Background and purpose: T2/FLAIR hyperintensity of the optic nerve/optic nerve head has been described as a sensitive finding in idiopathic intracranial hypertension using post-contrast 3D-T2/FLAIR imaging. The purpose of this study is to assess whether hyperintensity on non-enhanced 2D-T2/FLAIR imaging occurs more likely in diseased patients than controls and to evaluate the relationship between FLAIR signal and visual parameters Materials and methods: A retrospective case-control study was performed of patients with idiopathic intracranial hypertension and controls who underwent orbital MRI. Three neuroradiologists reviewed the FLAIR images, subjectively evaluating for hyperintense signal within the optic nerves/optic nerve heads using a 5-point Likert Scale. Quantitative assessment of optic nerve signal using regions of interests was performed. Clinical parameters were extracted. The diagnostic performance was evaluated, and Spearman correlation calculated to assess the relationship between FLAIR signal and visual outcomes. Results: The sensitivity of abnormal FLAIR signal within the optic nerves and optic nerve heads in patients with idiopathic intracranial hypertension ranged from 25–54% and 4–29%, respectively, with specificities ranging from 67–92% and 83–100%. Quantitative assessment revealed a significant difference in CNR between cases and controls in the left posterior optic nerve (p=.002). A positive linear relationship existed between abnormal optic nerve head signal and papilledema grade (OD: p=.02, OS: p=.008) but not with other visual parameters. Conclusion: T2/FLAIR hyperintensity in the optic nerve/optic nerve head may support the diagnosis of idiopathic intracranial hypertension but its absence should not dissuade it. If present, abnormal signal in the optic nerve head correlates with papilledema.

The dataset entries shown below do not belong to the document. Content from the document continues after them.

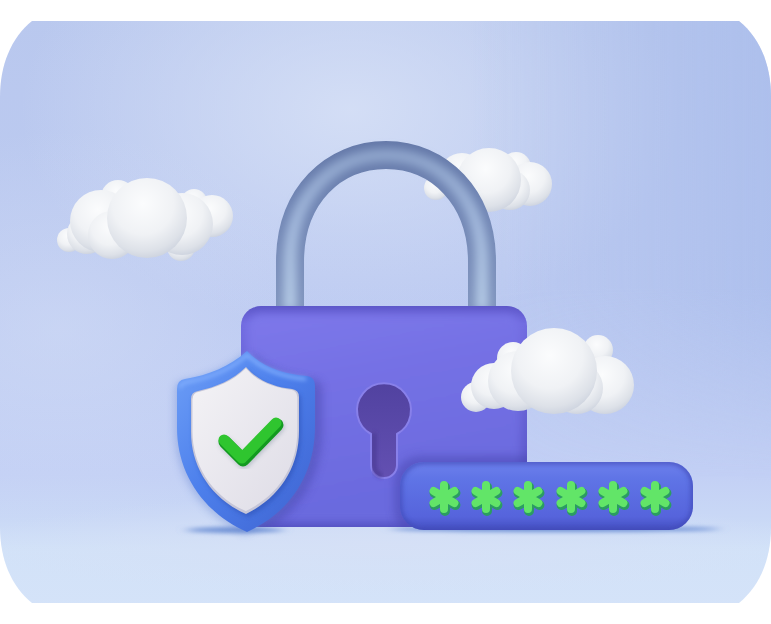
<!DOCTYPE html>
<html lang="en">
<head>
<meta charset="utf-8">
<title>Password security</title>
<style>
:root {
  --page: #ffffff;
  --keyhole: #5a48a8;
  --keyhole-edge: #8880ea;
  --green: #2fc52f;
  --green-dark: #139a20;
  --star: #62e568;
  --star-dark: #2b9c62;
  --shadow: #6f92d6;
}
html, body { margin: 0; background: var(--page); overflow: hidden; }
svg { display: block; width: 771px; height: 624px; }
.keyhole { fill: url(#keyhole-fill); stroke: var(--keyhole-edge); stroke-width: 2; }
.check { fill: none; stroke-linecap: round; stroke-linejoin: round; }
.star-base { stroke: var(--star-dark); }
.star-face { stroke: var(--star); }
.ground-shadow { fill: var(--shadow); filter: url(#blur-6); }
.puffs circle { fill: url(#puff); }
</style>
</head>
<body>
<svg viewBox="0 0 771 624" role="img" aria-label="Padlock with a security shield, a password field and clouds">
  <defs>
    <linearGradient id="sky" x1="0" y1="0" x2="0" y2="1">
      <stop offset="0" stop-color="#b9c8ee"/>
      <stop offset=".45" stop-color="#bccaf1"/>
      <stop offset=".76" stop-color="#c3d0f5"/>
      <stop offset=".83" stop-color="#c9d8f6"/>
      <stop offset=".88" stop-color="#d2e2f8"/>
      <stop offset="1" stop-color="#d5e3f9"/>
    </linearGradient>
    <radialGradient id="sky-glow">
      <stop offset="0" stop-color="#d6e0f6" stop-opacity=".9"/>
      <stop offset="1" stop-color="#d6e0f6" stop-opacity="0"/>
    </radialGradient>
    <linearGradient id="sky-side" x1="0" y1="0" x2="1" y2="0">
      <stop offset="0" stop-color="#a9bdeb" stop-opacity="0"/>
      <stop offset="1" stop-color="#a3b8ea" stop-opacity=".55"/>
    </linearGradient>
    <linearGradient id="side-fade" x1="0" y1="0" x2="0" y2="1">
      <stop offset="0" stop-color="#fff"/>
      <stop offset=".6" stop-color="#fff"/>
      <stop offset="1" stop-color="#000"/>
    </linearGradient>
    <mask id="side-mask"><rect width="771" height="480" fill="url(#side-fade)"/></mask>
    <linearGradient id="shackle-fill" x1="0" y1="141" x2="0" y2="306" gradientUnits="userSpaceOnUse">
      <stop offset="0" stop-color="#6478a8"/>
      <stop offset=".4" stop-color="#7186b4"/>
      <stop offset="1" stop-color="#7f93bd"/>
    </linearGradient>
    <linearGradient id="shackle-shine" x1="0" y1="141" x2="0" y2="306" gradientUnits="userSpaceOnUse">
      <stop offset="0" stop-color="#8aa0c8"/>
      <stop offset=".5" stop-color="#a0b6da"/>
      <stop offset="1" stop-color="#b2c8e4"/>
    </linearGradient>
    <linearGradient id="lock-fill" x1="0" y1="0" x2=".25" y2="1">
      <stop offset="0" stop-color="#7d78ea"/>
      <stop offset=".4" stop-color="#7470e4"/>
      <stop offset="1" stop-color="#6a6ade"/>
    </linearGradient>
    <linearGradient id="lock-top" x1="0" y1="0" x2="0" y2="1">
      <stop offset="0" stop-color="#5c56c8"/>
      <stop offset=".08" stop-color="#716be0"/>
      <stop offset="1" stop-color="#5350c0"/>
    </linearGradient>
    <linearGradient id="keyhole-fill" x1="0" y1="0" x2="0" y2="1">
      <stop offset="0" stop-color="#5142a0"/>
      <stop offset="1" stop-color="#6350b2"/>
    </linearGradient>
    <linearGradient id="shield-rim" x1="0" y1="0" x2="1" y2="1">
      <stop offset="0" stop-color="#6fa0f7"/>
      <stop offset=".45" stop-color="#4d80ec"/>
      <stop offset="1" stop-color="#3e62d0"/>
    </linearGradient>
    <linearGradient id="shield-face" x1="0" y1="0" x2="1" y2="1">
      <stop offset="0" stop-color="#f4f3f6"/>
      <stop offset="1" stop-color="#dedce6"/>
    </linearGradient>
    <linearGradient id="field-fill" x1="0" y1="0" x2="0" y2="1">
      <stop offset="0" stop-color="#6d80ec"/>
      <stop offset=".25" stop-color="#5f74e6"/>
      <stop offset=".8" stop-color="#5664dc"/>
      <stop offset="1" stop-color="#4650c2"/>
    </linearGradient>
    <radialGradient id="puff" cx=".45" cy=".32" r=".7">
      <stop offset="0" stop-color="#fbfcfd"/>
      <stop offset=".55" stop-color="#f0f2f5"/>
      <stop offset=".85" stop-color="#dde1e8"/>
      <stop offset="1" stop-color="#ccd2de"/>
    </radialGradient>
    <filter id="blur-2" x="-20%" y="-20%" width="140%" height="140%"><feGaussianBlur stdDeviation="2"/></filter>
    <filter id="blur-4" x="-20%" y="-20%" width="140%" height="140%"><feGaussianBlur stdDeviation="4"/></filter>
    <filter id="blur-6" x="-30%" y="-200%" width="160%" height="500%"><feGaussianBlur stdDeviation="6 2"/></filter>
    <clipPath id="card-shape">
      <path d="M32 21H739C760 38 771 65 771 97V527C771 559 760 586 739 603H32C11 586 0 559 0 527V97C0 65 11 38 32 21Z"/>
    </clipPath>
    <clipPath id="lock-shape"><rect x="241" y="306" width="286" height="221" rx="20"/></clipPath>
    <clipPath id="field-shape"><rect x="400" y="462" width="293" height="68" rx="24"/></clipPath>
    <path id="shackle" d="M290 310V262C290 195 334 155 386 155C439 155 482 197 482 262V310"/>
    <path id="shield-outline" d="M247 351C262 367 283 374 307 376Q315 377 315 386V426C315 474 291 512 247 532C202 512 177 472 177 428V389Q177 380 185 379C209 375 229 367 247 351Z"/>
    <path id="shield-inner" d="M246 367C258 381 275 387 292 389Q299 390 299 397V431C299 466 281 497 246 514C210 498 191 466 191 432V399Q191 392 198 391C216 387 233 380 246 367Z"/>
    <path id="check-line" d="M224 441L242 459L276 424"/>
    <path id="star-lines" d="M0-12V12M-10.4-6L10.4 6M-10.4 6L10.4-6"/>
    <g id="asterisk" fill="none" stroke-linecap="round">
      <use href="#star-lines" class="star-base" stroke-width="10" x="1" y="1"/>
      <use href="#star-lines" class="star-face" stroke-width="8" y="-1"/>
    </g>
  </defs>

  <g clip-path="url(#card-shape)">
    <g id="backdrop">
      <rect width="771" height="624" fill="url(#sky)"/>
      <ellipse cx="350" cy="110" rx="330" ry="220" fill="url(#sky-glow)"/>
      <ellipse cx="60" cy="330" rx="260" ry="200" fill="url(#sky-glow)" opacity=".5"/>
      <rect x="470" y="0" width="301" height="480" fill="url(#sky-side)" mask="url(#side-mask)"/>
      <ellipse cx="385" cy="545" rx="420" ry="50" fill="url(#sky-glow)"/>
    </g>

    <g id="cloud-left" class="puffs">
      <circle cx="194" cy="202" r="13"/>
      <circle cx="212" cy="216" r="21"/>
      <circle cx="181" cy="247" r="14"/>
      <circle cx="69" cy="240" r="12"/>
      <circle cx="118" cy="197" r="17"/>
      <circle cx="87" cy="234" r="20"/>
      <circle cx="101" cy="221" r="31"/>
      <circle cx="182" cy="224" r="31"/>
      <circle cx="112" cy="235" r="24"/>
      <circle cx="147" cy="218" r="40"/>
    </g>

    <g id="cloud-back" class="puffs">
      <circle cx="436" cy="188" r="12"/>
      <circle cx="516" cy="167" r="15"/>
      <circle cx="530" cy="184" r="22"/>
      <circle cx="462" cy="176" r="23"/>
      <circle cx="510" cy="190" r="20"/>
      <circle cx="489" cy="180" r="32"/>
    </g>

    <g id="ground-shadows">
      <ellipse class="ground-shadow" cx="235" cy="530" rx="48" ry="3"/>
      <ellipse class="ground-shadow" cx="555" cy="529" rx="165" ry="3"/>
    </g>

    <g id="padlock">
      <g fill="none">
        <use href="#shackle" stroke="url(#shackle-fill)" stroke-width="28"/>
        <use href="#shackle" stroke="url(#shackle-shine)" stroke-width="13" filter="url(#blur-4)"/>
      </g>
      <rect x="241" y="306" width="286" height="221" rx="20" fill="url(#lock-top)"/>
      <g clip-path="url(#lock-shape)">
        <rect x="247" y="314" width="274" height="209" rx="15" fill="url(#lock-fill)" filter="url(#blur-4)"/>
        <path d="M258 311H508" stroke="#8f8bf2" stroke-width="4" filter="url(#blur-2)"/>
        <use href="#shield-outline" x="7" y="4" fill="#4c48b0" opacity=".55" filter="url(#blur-4)"/>
        <rect x="394" y="456" width="300" height="80" rx="26" fill="#4744ae" opacity=".5" filter="url(#blur-4)"/>
      </g>
      <path class="keyhole" d="M371 434A27 27 0 1 1 397 434V465A13 13 0 0 1 371 465Z"/>
      <path d="M374 433V466Q375 474 382 476" fill="none" stroke="#4a3b94" stroke-width="4" filter="url(#blur-2)"/>
    </g>

    <g id="security-shield">
      <use href="#shield-outline" x="-2" y="2" fill="#5f7fce" opacity=".4" filter="url(#blur-4)"/>
      <use href="#shield-outline" fill="url(#shield-rim)"/>
      <path d="M180 388Q181 383 187 382C210 378 230 370 247 355C263 370 284 377 306 379" fill="none" stroke="#86b2ff" stroke-width="3" filter="url(#blur-2)"/>
      <use href="#shield-inner" x="2" y="3" fill="#2f53b8" opacity=".6" filter="url(#blur-2)"/>
      <use href="#shield-inner" fill="#c6c6d8"/>
      <use href="#shield-inner" fill="url(#shield-face)" transform="translate(7 12) scale(.971)"/>
      <g class="check">
        <use href="#check-line" x="2" y="3" stroke="#8e9aa8" stroke-width="13" opacity=".5" filter="url(#blur-2)"/>
        <use href="#check-line" x="1" y="1" stroke="var(--green-dark)" stroke-width="13"/>
        <use href="#check-line" y="-1" stroke="var(--green)" stroke-width="11"/>
      </g>
    </g>

    <g id="password-field">
      <rect x="400" y="462" width="293" height="68" rx="24" fill="url(#field-fill)"/>
      <g clip-path="url(#field-shape)">
        <rect x="400" y="462" width="293" height="68" rx="24" fill="none" stroke="#4049b6" stroke-width="5" opacity=".7" filter="url(#blur-2)"/>
        <path d="M424 467H668" stroke="#8597f6" stroke-width="4" filter="url(#blur-2)"/>
      </g>
      <use href="#asterisk" x="444" y="498"/>
      <use href="#asterisk" x="486" y="498"/>
      <use href="#asterisk" x="528" y="498"/>
      <use href="#asterisk" x="571" y="498"/>
      <use href="#asterisk" x="613" y="498"/>
      <use href="#asterisk" x="655" y="498"/>
    </g>

    <g id="cloud-front" class="puffs">
      <circle cx="598" cy="350" r="15"/>
      <circle cx="513" cy="358" r="16"/>
      <circle cx="476" cy="397" r="15"/>
      <circle cx="605" cy="385" r="29"/>
      <circle cx="494" cy="386" r="23"/>
      <circle cx="518" cy="381" r="30"/>
      <circle cx="577" cy="388" r="26"/>
      <circle cx="554" cy="371" r="43"/>
    </g>
  </g>
</svg>
</body>
</html>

- FLAIR imaging
- Idiopathic intracranial hypertension
- Magnetic resonance imaging